7. C. The younger child made his/her conclusion through the process of centration. Piaget coined this term to describe how preoperational children focus on only one property of an object at a time. In this case, the younger child observed only the height of juice in the taller, thinner container without noticing that it is narrower than the shorter, wider container. Similarly, preoperational children can see a cookie or an apple cut up into pieces and conclude the many pieces equal more than the single whole. Intuition (A) generally means knowing something without visible proof; Piaget called preoperational children’s thinking intuitive, meaning not logical. However, his term centration more precisely defines the process of centrally focusing on only one of an object’s properties. The process of an operation (B) is one Piaget found children cannot perform in the preoperational stage. Decentration (D) is the process children achieve when they no longer centrate on one property but can consider multiple aspects at once, in the stage of concrete operations.
8. D. The younger child demonstrated centration (C) by focusing on only the greater height of the juice in the thinner container compared to its lower height in the wider one. The older child demonstrated the process of decentration, which emerges during the concrete operations stage, by being able to attend to both height and width at the same time. The older child did not arrive at his/her conclusion via intuition (A) but logic. Classification (C) is the ability to group items by similarity.
9. C. When children first begin to think logically, they can perform mental operations related to concrete objects. Another feature of this development is what Piaget called reversibility, i.e., the ability to reverse an operation. For example, if a child can perform addition by adding more pennies or beads to a group while counting each new larger quantity, the child can then reverse this operation to perform subtraction, removing objects from the group while counting each new smaller quantity. Object permanence (A) refers to the understanding children typically develop during the sensorimotor stage that things they have seen still exist even when they no longer see them. Conservation of number (B) is Piaget’s term for conserving numerical quantity. For example, 12 pennies are still 12 whether spread far apart or clustered closely together. The scenario described involves conservation of liquid volume, not of number. Secondary circular reactions (D) comprise a substage of Piaget’s sensorimotor stage when children repeat actions purposefully.
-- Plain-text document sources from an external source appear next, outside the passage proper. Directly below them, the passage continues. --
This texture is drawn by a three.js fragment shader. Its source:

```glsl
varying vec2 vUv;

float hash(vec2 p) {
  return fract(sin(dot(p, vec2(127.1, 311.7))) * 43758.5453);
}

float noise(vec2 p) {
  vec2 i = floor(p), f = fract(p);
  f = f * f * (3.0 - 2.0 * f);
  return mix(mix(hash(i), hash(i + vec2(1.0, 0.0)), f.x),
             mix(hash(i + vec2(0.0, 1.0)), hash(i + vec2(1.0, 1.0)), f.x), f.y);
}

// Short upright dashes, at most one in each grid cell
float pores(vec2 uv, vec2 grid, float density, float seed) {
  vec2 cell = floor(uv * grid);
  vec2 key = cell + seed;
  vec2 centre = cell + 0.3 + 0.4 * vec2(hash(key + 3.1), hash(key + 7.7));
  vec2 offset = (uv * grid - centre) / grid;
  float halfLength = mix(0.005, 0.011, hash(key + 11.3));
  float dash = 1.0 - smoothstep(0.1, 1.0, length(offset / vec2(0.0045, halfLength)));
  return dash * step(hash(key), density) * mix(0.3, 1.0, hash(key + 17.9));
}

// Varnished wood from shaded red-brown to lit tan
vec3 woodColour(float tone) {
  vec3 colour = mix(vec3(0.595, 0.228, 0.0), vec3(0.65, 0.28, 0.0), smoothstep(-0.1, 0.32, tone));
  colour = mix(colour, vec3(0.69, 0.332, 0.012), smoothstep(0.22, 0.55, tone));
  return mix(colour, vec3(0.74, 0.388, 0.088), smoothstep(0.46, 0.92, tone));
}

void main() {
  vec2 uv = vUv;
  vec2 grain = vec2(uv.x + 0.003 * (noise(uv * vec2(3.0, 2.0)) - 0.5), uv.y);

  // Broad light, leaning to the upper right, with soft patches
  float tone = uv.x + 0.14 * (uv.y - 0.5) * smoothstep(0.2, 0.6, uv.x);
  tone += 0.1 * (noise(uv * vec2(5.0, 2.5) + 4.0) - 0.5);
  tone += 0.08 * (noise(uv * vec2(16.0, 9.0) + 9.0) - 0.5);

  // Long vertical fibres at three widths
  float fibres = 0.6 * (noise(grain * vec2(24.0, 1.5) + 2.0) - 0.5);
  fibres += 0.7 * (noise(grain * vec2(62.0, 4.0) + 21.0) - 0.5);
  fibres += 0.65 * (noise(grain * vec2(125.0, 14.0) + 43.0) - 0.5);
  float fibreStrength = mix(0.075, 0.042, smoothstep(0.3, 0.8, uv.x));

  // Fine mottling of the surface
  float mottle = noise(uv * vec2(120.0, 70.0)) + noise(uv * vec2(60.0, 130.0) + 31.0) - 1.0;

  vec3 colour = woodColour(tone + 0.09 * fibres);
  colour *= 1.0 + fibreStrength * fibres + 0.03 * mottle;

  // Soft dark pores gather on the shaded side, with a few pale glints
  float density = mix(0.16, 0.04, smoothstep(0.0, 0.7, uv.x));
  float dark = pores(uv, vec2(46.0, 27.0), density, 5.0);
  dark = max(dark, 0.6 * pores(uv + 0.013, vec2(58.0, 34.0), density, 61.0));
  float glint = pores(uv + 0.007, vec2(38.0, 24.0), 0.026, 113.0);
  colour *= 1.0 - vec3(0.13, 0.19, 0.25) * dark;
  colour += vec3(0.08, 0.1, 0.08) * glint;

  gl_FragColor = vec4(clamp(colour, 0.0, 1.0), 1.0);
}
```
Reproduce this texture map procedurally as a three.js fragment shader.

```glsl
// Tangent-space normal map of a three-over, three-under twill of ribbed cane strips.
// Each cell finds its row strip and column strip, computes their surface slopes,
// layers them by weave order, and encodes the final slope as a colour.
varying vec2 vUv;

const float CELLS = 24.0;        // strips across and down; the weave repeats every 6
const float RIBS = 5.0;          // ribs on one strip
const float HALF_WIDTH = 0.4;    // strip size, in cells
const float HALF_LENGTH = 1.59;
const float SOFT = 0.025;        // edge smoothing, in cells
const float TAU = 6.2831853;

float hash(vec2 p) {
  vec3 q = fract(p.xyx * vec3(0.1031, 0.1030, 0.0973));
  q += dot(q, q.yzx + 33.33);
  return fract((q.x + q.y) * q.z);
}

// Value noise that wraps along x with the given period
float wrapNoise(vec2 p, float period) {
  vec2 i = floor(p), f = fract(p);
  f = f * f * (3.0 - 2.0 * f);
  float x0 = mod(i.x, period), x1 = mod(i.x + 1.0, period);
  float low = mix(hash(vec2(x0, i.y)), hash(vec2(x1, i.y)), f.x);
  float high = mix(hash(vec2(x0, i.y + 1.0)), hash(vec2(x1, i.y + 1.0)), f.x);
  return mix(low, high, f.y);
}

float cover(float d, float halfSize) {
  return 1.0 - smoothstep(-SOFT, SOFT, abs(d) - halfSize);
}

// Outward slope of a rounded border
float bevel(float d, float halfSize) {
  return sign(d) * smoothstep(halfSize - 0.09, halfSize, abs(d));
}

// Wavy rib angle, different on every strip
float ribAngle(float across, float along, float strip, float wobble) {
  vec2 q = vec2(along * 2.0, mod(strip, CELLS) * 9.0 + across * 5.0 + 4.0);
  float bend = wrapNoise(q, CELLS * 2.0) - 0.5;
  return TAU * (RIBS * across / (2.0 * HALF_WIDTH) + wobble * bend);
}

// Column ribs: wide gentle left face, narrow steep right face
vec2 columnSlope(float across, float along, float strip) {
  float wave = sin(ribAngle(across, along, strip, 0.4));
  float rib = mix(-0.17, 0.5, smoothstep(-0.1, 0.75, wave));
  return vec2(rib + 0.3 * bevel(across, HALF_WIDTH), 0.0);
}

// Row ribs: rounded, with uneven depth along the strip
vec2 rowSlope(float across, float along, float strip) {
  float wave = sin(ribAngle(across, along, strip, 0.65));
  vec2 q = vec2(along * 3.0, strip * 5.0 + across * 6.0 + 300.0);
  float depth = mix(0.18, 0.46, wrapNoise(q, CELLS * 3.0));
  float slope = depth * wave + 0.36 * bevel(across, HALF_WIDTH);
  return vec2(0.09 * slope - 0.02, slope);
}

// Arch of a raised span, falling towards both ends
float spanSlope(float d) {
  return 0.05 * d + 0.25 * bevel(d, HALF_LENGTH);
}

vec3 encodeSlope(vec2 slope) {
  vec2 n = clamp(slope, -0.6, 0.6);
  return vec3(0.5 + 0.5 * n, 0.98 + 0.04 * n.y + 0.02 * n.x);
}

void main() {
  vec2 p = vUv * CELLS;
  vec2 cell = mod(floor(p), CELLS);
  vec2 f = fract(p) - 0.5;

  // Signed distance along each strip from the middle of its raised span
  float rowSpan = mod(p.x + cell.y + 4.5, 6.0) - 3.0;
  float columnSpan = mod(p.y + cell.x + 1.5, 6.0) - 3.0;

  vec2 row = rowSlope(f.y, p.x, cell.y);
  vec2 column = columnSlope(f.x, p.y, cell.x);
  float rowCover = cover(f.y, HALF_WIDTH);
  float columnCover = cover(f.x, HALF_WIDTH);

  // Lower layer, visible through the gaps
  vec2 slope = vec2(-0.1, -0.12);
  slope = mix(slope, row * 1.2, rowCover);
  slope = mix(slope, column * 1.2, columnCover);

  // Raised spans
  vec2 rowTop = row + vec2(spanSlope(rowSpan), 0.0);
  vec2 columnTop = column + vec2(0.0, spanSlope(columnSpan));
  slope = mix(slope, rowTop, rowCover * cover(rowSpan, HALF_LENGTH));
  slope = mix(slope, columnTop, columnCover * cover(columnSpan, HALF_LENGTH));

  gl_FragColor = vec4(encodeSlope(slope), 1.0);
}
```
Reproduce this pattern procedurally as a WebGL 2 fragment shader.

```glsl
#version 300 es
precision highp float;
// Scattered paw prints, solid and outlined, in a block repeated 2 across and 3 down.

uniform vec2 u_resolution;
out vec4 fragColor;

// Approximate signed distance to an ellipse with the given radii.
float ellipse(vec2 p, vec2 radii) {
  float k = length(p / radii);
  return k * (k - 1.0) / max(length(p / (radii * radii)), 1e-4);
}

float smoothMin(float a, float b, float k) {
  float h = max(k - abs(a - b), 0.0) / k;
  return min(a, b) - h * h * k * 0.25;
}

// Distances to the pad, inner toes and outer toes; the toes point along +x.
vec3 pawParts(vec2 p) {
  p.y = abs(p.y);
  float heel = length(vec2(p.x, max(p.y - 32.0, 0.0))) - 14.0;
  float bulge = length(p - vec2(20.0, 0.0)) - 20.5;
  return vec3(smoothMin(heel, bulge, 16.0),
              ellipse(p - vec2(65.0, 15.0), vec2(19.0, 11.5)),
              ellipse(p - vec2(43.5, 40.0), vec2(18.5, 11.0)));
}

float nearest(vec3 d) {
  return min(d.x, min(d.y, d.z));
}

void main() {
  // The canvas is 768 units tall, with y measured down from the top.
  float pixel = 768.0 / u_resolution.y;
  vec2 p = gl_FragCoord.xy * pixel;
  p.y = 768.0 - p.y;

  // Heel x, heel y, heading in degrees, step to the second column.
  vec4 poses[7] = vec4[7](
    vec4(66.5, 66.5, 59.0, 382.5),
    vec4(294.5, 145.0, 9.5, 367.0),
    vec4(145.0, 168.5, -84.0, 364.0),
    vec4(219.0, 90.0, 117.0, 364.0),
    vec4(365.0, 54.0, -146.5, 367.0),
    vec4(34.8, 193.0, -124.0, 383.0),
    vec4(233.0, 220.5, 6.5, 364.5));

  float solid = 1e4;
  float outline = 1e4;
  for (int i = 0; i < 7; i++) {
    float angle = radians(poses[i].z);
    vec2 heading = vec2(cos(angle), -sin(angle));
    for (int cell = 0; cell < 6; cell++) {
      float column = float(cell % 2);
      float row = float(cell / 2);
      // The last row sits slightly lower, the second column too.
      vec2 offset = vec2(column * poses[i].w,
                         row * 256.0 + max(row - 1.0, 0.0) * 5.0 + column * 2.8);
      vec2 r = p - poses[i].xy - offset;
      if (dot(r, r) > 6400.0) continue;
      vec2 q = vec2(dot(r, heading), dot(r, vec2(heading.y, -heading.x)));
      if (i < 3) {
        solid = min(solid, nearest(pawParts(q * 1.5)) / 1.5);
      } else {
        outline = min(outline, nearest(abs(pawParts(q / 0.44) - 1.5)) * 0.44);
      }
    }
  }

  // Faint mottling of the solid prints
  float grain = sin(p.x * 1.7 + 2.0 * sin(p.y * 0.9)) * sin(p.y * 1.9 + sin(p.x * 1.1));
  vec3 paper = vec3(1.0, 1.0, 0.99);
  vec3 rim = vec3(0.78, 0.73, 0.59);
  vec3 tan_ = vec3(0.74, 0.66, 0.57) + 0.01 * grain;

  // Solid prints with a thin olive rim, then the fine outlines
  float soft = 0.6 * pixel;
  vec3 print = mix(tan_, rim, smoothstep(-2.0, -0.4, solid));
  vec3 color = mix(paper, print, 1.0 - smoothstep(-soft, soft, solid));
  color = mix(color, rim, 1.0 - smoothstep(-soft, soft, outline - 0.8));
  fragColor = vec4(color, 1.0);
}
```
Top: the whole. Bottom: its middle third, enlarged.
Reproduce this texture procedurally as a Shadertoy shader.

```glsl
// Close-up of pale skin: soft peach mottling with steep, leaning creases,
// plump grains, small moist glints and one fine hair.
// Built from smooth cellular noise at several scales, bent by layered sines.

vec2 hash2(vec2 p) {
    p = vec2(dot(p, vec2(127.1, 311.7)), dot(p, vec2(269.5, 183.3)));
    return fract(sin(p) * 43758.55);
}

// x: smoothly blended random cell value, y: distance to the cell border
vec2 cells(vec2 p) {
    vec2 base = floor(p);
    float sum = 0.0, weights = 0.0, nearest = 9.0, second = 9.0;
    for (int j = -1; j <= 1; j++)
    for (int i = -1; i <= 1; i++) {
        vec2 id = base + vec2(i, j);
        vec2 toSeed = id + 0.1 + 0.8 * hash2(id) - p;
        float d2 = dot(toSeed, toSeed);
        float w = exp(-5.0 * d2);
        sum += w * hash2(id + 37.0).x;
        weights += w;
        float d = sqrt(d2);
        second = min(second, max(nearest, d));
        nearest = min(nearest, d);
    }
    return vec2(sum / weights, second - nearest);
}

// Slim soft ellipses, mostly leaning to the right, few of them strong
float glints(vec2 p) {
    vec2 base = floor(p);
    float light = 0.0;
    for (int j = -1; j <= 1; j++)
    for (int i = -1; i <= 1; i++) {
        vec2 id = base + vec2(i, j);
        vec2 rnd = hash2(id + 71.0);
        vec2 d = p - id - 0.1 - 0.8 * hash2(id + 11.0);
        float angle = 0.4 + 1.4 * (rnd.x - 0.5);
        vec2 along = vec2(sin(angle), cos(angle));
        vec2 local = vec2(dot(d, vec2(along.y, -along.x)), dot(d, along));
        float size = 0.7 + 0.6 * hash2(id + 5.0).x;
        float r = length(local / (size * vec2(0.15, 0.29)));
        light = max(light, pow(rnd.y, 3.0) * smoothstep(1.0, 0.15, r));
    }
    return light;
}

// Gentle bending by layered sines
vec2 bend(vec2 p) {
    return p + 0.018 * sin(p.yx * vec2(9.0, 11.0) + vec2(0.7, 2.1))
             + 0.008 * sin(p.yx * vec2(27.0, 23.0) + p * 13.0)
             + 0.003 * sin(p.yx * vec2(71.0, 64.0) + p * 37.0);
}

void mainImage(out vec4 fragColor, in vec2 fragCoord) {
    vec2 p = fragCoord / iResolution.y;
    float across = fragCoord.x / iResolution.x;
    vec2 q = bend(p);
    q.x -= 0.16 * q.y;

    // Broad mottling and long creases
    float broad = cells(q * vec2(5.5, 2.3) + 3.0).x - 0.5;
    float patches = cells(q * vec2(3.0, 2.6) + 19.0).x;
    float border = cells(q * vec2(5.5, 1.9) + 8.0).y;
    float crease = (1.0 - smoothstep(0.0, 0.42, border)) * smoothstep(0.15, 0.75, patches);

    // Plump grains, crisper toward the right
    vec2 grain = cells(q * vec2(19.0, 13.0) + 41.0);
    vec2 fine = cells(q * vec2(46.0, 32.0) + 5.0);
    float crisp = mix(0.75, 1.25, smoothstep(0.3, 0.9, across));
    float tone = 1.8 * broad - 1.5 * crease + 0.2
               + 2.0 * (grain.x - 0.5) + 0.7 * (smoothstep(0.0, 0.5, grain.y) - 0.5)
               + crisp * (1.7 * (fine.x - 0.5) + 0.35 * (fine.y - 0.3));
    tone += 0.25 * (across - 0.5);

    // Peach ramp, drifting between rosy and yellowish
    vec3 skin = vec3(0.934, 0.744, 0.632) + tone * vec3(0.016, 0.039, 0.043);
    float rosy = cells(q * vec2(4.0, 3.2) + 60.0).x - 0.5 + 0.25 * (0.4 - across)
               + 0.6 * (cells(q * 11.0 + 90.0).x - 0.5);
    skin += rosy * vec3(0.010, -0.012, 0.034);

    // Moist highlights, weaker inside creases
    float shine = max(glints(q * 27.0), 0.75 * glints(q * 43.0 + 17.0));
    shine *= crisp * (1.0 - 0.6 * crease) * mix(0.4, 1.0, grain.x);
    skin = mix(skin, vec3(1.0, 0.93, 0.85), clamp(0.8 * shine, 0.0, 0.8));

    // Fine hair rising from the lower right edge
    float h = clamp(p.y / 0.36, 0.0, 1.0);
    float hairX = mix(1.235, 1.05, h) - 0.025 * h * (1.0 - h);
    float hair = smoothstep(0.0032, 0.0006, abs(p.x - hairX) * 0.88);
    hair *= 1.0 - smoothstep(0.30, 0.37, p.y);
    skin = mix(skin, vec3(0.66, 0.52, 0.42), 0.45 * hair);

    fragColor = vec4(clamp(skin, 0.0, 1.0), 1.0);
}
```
10. B. From around 1–4 months of age, children engage in what Piaget called Primary Circular Reactions (C), wherein they may initially do something accidentally, and then repeat it later on purpose because they got pleasure from it before, like sucking their thumbs. From around 4–8 months old, children engage in Secondary Circular Reactions (D) by purposely repeating actions to interact with the environment, like picking up objects so they can mouth them. From around 8–12 months old, children are in the substage Piaget called Coordination of Reactions (A), when they perform actions with clear intention, like shaking a rattle to hear the sound. The latest substage, around 12–18 months old, is Tertiary Circular Reactions (B), when children experiment through trial and error to see what they accomplish, like which actions or sounds will best get parental attention. These are all Piaget’s substages of his sensorimotor stage of cognitive development.